**DIRECTIONS FOR THIS TASK:** Every line of the records that holds the word "dark" should be copied.
** Opening EXERCISE INPUTS block **
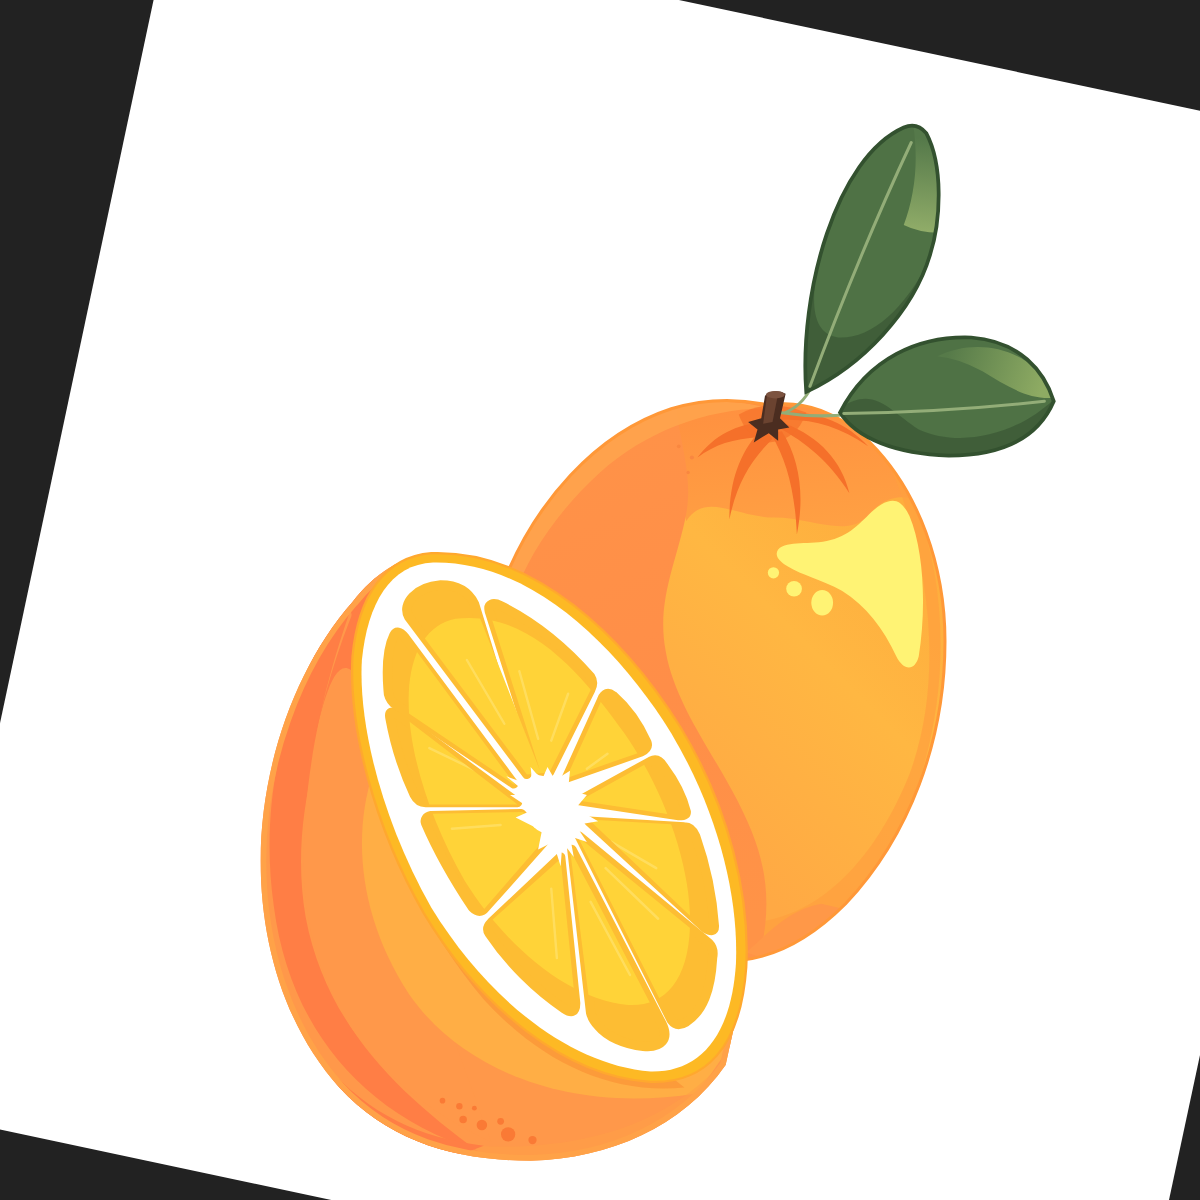
<!DOCTYPE html>
<html lang="en">
<head>
<meta charset="utf-8">
<title>Orange fruit illustration</title>
<style>
:root {
  --backdrop: #222222;
  --sheet: #ffffff;
  --peel-shade: #ff8f49;
  --peel-deep: #ff7e45;
  --peel-mid: #ff984a;
  --peel-light: #ffae45;
  --peel-rim: #ffa248;
  --crease: #f5702a;
  --gloss: #fff374;
  --rind: #fdb924;
  --pith: #ffffff;
  --pulp-edge: #fdbd33;
  --pulp: #ffd338;
  --leaf: #4f7245;
  --leaf-dark: #3b5836;
  --leaf-edge: #33512f;
  --vein: #93ad78;
  --stem: #6b4330;
  --stem-dark: #4b2d20;
}
html, body { margin: 0; padding: 0; background: var(--backdrop); }
.canvas { width: 1200px; height: 1200px; overflow: hidden; background: var(--backdrop); }
.canvas svg { display: block; width: 1200px; height: 1200px; }
.sheet { fill: var(--sheet); }
.crease { fill: var(--crease); }
.gloss { fill: var(--gloss); }
.vein { fill: none; stroke: var(--vein); stroke-width: 1.6; stroke-linecap: round; }
.leaf-blade { fill: var(--leaf); }
.leaf-shade { fill: var(--leaf-dark); }
.leaf-outline { fill: none; stroke: var(--leaf-edge); stroke-width: 2; }
.rind { fill: var(--rind); }
.pith { fill: var(--pith); }
.segments { stroke-width: 5; stroke-linejoin: round; }
.segments-edge { fill: var(--pulp-edge); stroke: var(--pulp-edge); }
.pulp-core { fill: var(--pulp); }
</style>
</head>
<body>
<main class="canvas">
<svg viewBox="0 0 640 640" role="img" aria-label="A whole orange with two leaves behind a halved orange">
  <defs>
    <linearGradient id="peel-gradient" gradientUnits="userSpaceOnUse" x1="370" y1="440" x2="500" y2="310">
      <stop offset="0" stop-color="#ffa944"/>
      <stop offset=".6" stop-color="#ffb742"/>
      <stop offset="1" stop-color="#feae3e"/>
    </linearGradient>
    <linearGradient id="crown-gradient" gradientUnits="userSpaceOnUse" x1="410" y1="215" x2="418" y2="288">
      <stop offset="0" stop-color="#ff9140"/>
      <stop offset="1" stop-color="#ffa143"/>
    </linearGradient>
    <linearGradient id="shade-gradient" gradientUnits="userSpaceOnUse" x1="300" y1="250" x2="400" y2="490">
      <stop offset="0" stop-color="#ff9248"/>
      <stop offset=".5" stop-color="#ff8e48"/>
      <stop offset="1" stop-color="#ff9347"/>
    </linearGradient>
    <linearGradient id="upper-leaf-sheen" gradientUnits="userSpaceOnUse" x1="493" y1="74" x2="489" y2="124">
      <stop offset="0" stop-color="#55794a"/>
      <stop offset="1" stop-color="#91ad69"/>
    </linearGradient>
    <linearGradient id="lower-leaf-sheen" gradientUnits="userSpaceOnUse" x1="505" y1="190" x2="556" y2="206">
      <stop offset="0" stop-color="#567a49"/>
      <stop offset="1" stop-color="#8eab63"/>
    </linearGradient>

    <path id="whole-shape" d="M268 312 C285 268 318 231 358 218 C378 212 396 213 410 216 C428 213 448 220 464 236 C490 262 504 302 504 342 C504 395 485 446 451 482 C433 500 414 510 396 512 L340 480 Z"/>
    <path id="half-shape" d="M230 296 C214 296 200 306 188 321 C158 355 139 408 139 459 C139 505 153 549 181 580 C208 609 243 619 283 619 C325 618 364 601 387 568 L398 518 L330 360 Z"/>
    <path id="face-shape" d="M230 295 C285 293 333 340 363 388 C389 431 400 478 398 516 C395 559 376 578 347 577 C301 574 256 537 226 487 C199 440 186 387 188 350 C191 318 205 297 230 295 Z"/>
    <path id="upper-leaf" d="M430 209 C426 156 446 84 482 68 Q489 65 494 71 C503 88 502 117 496 136 C487 166 460 195 430 209 Z"/>
    <path id="lower-leaf" d="M448 220 C463 191 490 179 518 180 C544 182 557 198 562 214 C553 235 532 243 506 243 C478 242 457 234 448 220 Z"/>
    <g id="segment-set">
      <path d="M281 413 L218 329 C214 322 222 313 235 312 C245 312 250 316 253 322 Z"/>
      <path d="M288 411 L261 326 C260 322 263 321 267 323 C285 332 302 346 315 361 Q317 364 315 368 L293 412 Z"/>
      <path d="M302 415 L321 373 Q323 368 327 371 C335 378 341 387 345 396 Q346 399 342 401 Z"/>
      <path d="M309 427 L347 406 Q351 404 354 409 C360 417 364 425 366 433 Q366 435 362 435 Z"/>
      <path d="M314 438 L365 441 Q369 441 371 446 C377 463 380 480 381 494 Q381 498 376 495 Z"/>
      <path d="M309 446 L378 503 Q381 506 380 511 C379 528 375 539 366 545 Q361 548 358 544 Z"/>
      <path d="M305 453 L353 546 C357 554 353 559 343 558 C333 557 324 553 319 547 Q316 544 315 540 Z"/>
      <path d="M299 457 L307 535 Q307 542 301 538 C286 528 271 513 261 498 Q259 495 262 492 Z"/>
      <path d="M291 448 L259 484 Q256 488 252 484 C242 469 233 453 227 439 Q226 436 230 435 L278 434 Z"/>
      <path d="M276 428 L227 428 Q223 428 221 424 C214 409 210 394 208 383 Q207 378 212 381 Z"/>
      <path d="M274 418 L210 375 Q207 372 207 368 C206 355 207 345 210 339 Q212 335 216 340 Z"/>
    </g>

    <clipPath id="whole-clip"><use href="#whole-shape"/></clipPath>
    <clipPath id="half-clip"><use href="#half-shape"/></clipPath>
    <clipPath id="upper-leaf-clip"><use href="#upper-leaf"/></clipPath>
    <clipPath id="lower-leaf-clip"><use href="#lower-leaf"/></clipPath>
    <clipPath id="segment-clip">
      <path d="M281 413 L218 329 C214 322 222 313 235 312 C245 312 250 316 253 322 L288 411 L261 326 L267 323 C285 332 302 346 315 361 L315 368 L293 412 Z"/>
      <path d="M302 415 L321 373 L327 371 L345 396 L342 401 Z M309 427 L347 406 L354 409 L366 433 L362 435 Z"/>
      <path d="M314 437 L365 440 L371 446 L381 494 L376 496 Z M308 446 L378 503 L380 511 L366 545 L358 545 Z"/>
      <path d="M304 453 L353 547 L343 558 L319 547 L315 540 Z M299 458 L307 537 L301 538 L261 498 L262 491 Z"/>
      <path d="M291 447 L258 485 L252 484 L227 439 L230 434 L279 433 Z M276 429 L227 429 L221 424 L208 383 L212 380 Z M275 419 L210 375 L207 368 L210 339 L216 339 Z"/>
    </clipPath>
  </defs>

  <polygon class="sheet" points="94,-57 743,81 604,731 -44,593"/>

  <g id="whole-orange">
    <use href="#whole-shape" fill="url(#peel-gradient)"/>
    <g clip-path="url(#whole-clip)">
      <path d="M350 205 H450 L492 268 C480 262 470 266 463 275 C452 287 432 276 413 276 C393 276 376 262 366 278 Z" fill="url(#crown-gradient)"/>
      <path d="M472 242 C510 290 512 385 475 452 C450 494 420 512 390 520 L402 492 C440 488 468 455 485 413 C503 365 498 300 472 242 Z" fill="#ffa03f" opacity=".75"/>
      <path d="M260 330 V200 H362 C356 224 371 246 366 274 C361 300 350 320 355 347 C361 382 390 412 403 449 C411 472 410 492 404 515 H330 Z" fill="url(#shade-gradient)"/>
      <path d="M398 508 C412 495 422 485 438 482 L455 486 L420 515 Z" fill="#ff9848"/>
      <path d="M260 320 C283 265 323 226 362 217 C379 213 398 214 410 218 C379 217 344 230 320 252 C297 273 282 296 274 318 Z" fill="#ffa64e" opacity=".8"/>
      <g fill="#f98740">
        <circle cx="362" cy="238" r="1"/><circle cx="369" cy="244" r="1.1"/><circle cx="367" cy="252" r=".9"/>
      </g>
    </g>
    <use href="#whole-shape" fill="none" stroke="#ff9838" stroke-width="1.6"/>
    <g class="crease">
      <path d="M408 225 C393 226 381 232 372 244 C381 237 391 234 405 233 Z"/>
      <path d="M407 228 C395 240 389 256 389 277 C393 258 400 246 412 234 Z"/>
      <path d="M411 231 C420 246 424 263 425 285 C429 265 427 246 417 230 Z"/>
      <path d="M415 228 C430 236 442 246 453 263 C449 246 437 233 419 226 Z"/>
      <path d="M416 224 C432 223 447 227 463 238 C451 225 435 219 417 220 Z"/>
      <path d="M394 221 Q410 212 430 220 Q425 235 410 236 Q398 233 394 221 Z" opacity=".7"/>
    </g>
    <g class="gloss">
      <path d="M415 293 C420 288 432 291 443 288 C456 285 462 274 470 269 C477 265 481 267 485 275 C493 294 494 325 490 350 C488 358 482 358 478 350 C471 335 462 323 449 315 C438 309 428 307 420 302 C415 299 413 296 415 293 Z"/>
      <circle cx="412.5" cy="305.5" r="3"/>
      <circle cx="423.5" cy="314" r="4.2"/>
      <ellipse cx="438.5" cy="321.5" rx="5.8" ry="6.8"/>
    </g>
  </g>

  <g id="leaves">
    <path class="vein" d="M434 203 Q430 215 419 220 M453 221 Q435 223 416 220" stroke-width="2.4"/>
    <g id="leaf-upper">
      <use href="#upper-leaf" class="leaf-blade"/>
      <g clip-path="url(#upper-leaf-clip)">
        <path class="leaf-shade" d="M424 214 C424 180 430 155 436 142 C432 164 434 178 447 180 C464 181 482 166 496 138 L490 190 L430 220 Z" opacity=".75"/>
        <path d="M487 66 L508 66 L506 124 Q492 125 482 120 C488 104 490 86 487 66 Z" fill="url(#upper-leaf-sheen)"/>
      </g>
      <use href="#upper-leaf" class="leaf-outline"/>
      <path class="vein" d="M486 76 Q458 136 432 206"/>
    </g>
    <g id="leaf-lower">
      <use href="#lower-leaf" class="leaf-blade"/>
      <g clip-path="url(#lower-leaf-clip)">
        <path class="leaf-shade" d="M446 219 C466 204 474 219 490 229 C512 239 542 232 562 213 L556 250 H450 Z" opacity=".75"/>
        <path d="M500 190 C520 180 550 184 564 212 C548 214 536 205 524 198 Q511 191 500 190 Z" fill="url(#lower-leaf-sheen)"/>
      </g>
      <use href="#lower-leaf" class="leaf-outline"/>
      <path class="vein" d="M450 220.500 Q505 220 557 214"/>
    </g>
  </g>

  <g id="stem">
    <path d="M399 225 L406 223 L408 211 Q413 207 419 210 L416 223 L421 228 L415 229 L415 235 L410 231 L402 236 L404 229 Z" fill="var(--stem-dark)"/>
    <path d="M409 211 L415 210 L412 225 L407 226 Z" fill="var(--stem)"/>
    <ellipse cx="413.500" cy="210.500" rx="5" ry="2" fill="#7c5340"/>
  </g>

  <g id="half-orange">
    <use href="#half-shape" fill="var(--peel-mid)"/>
    <g clip-path="url(#half-clip)">
      <path d="M202 300 C155 350 137 420 146 483 C154 545 190 593 255 614 C215 585 174 548 163 489 C154 437 171 383 194 338 Z" fill="var(--peel-deep)"/>
      <path d="M187 325 C174 362 158 420 163 480 C170 540 206 583 262 609 L215 480 Z" fill="var(--peel-mid)"/>
      <path d="M197 345 C189 380 188 384 190 360 C178 345 172 378 166 400 C174 366 182 340 192 318 Z" fill="var(--peel-deep)"/>
      <path d="M199 412 C187 448 193 492 218 530 C244 568 300 595 372 583 L402 540 L300 430 Z" fill="var(--peel-light)"/>
      <path d="M196 400 C205 450 226 495 258 533 C288 566 325 584 365 580 L340 560 L220 400 Z" fill="#fb9437" opacity=".75"/>
      <path d="M181 575 C208 607 245 614 285 611 C325 608 358 595 382 570 L400 590 L300 640 L180 630 Z" fill="#ffa047" opacity=".55"/>
      <path d="M174 568 C196 594 224 607 258 611 L240 618 C210 612 185 595 174 568 Z" fill="var(--peel-deep)"/>
      <use href="#half-shape" fill="none" stroke="var(--peel-rim)" stroke-width="6"/>
    </g>
    <g fill="#fa7a35">
      <circle cx="236" cy="587" r="1.500"/><circle cx="245" cy="590" r="1.700"/><circle cx="253" cy="591" r="1.300"/>
      <circle cx="247" cy="597" r="2"/><circle cx="257" cy="600" r="2.800"/><circle cx="267" cy="598" r="1.800"/>
      <circle cx="271" cy="605" r="3.800"/><circle cx="284" cy="608" r="2.200"/>
    </g>

    <g id="cut-face">
      <use href="#face-shape" class="rind"/>
      <use href="#face-shape" fill="none" stroke="#ffa82e" stroke-width="1.200"/>
      <path class="pith" d="M231 300 C282 299 328 343 358 391 C383 433 394 478 392.500 514 C390 553 373 572 347 571.500 C304 568 260 533 230 484 C204 438 191 387 193 352 C196 322 208 301 231 300 Z"/>
      <use href="#segment-set" class="segments segments-edge"/>
      <g clip-path="url(#segment-clip)">
        <path class="pulp-core" d="M243 330 C283 325 312 362 333 391 C356 424 369 465 368 494 C367 524 354 537 335 536 C303 533 270 505 248 470 C228 435 217 398 218 370 C219 347 228 333 243 330 Z"/>
        <g fill="none" stroke="#ffe066" stroke-width="1.300" stroke-linecap="round" opacity=".8">
          <path d="M277 358 L287 394 M303 370 L294 395 M324 402 L313 410 M326 449 L350 463 M323 463 L351 490 M315 481 L336 520 M294 474 L297 511 M281 466 L264 486 M267 440 L241 442 M258 413 L229 399 M249 352 L269 386"/>
        </g>
      </g>
      <path class="pith" d="M283 409 L289 416 L292 409 L296 416 L304 411 L303 421 L313 424 L307 431 L319 438 L307 440 L313 449 L304 446 L306 457 L300 449 L299 462 L295 449 L287 453 L289 443 L275 436 L284 432 L272 424 L282 424 L270 414 L284 419 Z"/>
      <circle class="pith" cx="294" cy="432" r="13"/>
    </g>
  </g>
</svg>
</main>
</body>
</html>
** Closing EXERCISE INPUTS block **
**RESULT OF THIS TASK:**
  --leaf-dark: #3b5836;
  --stem-dark: #4b2d20;
.leaf-shade { fill: var(--leaf-dark); }
    <path d="M399 225 L406 223 L408 211 Q413 207 419 210 L416 223 L421 228 L415 229 L415 235 L410 231 L402 236 L404 229 Z" fill="var(--stem-dark)"/>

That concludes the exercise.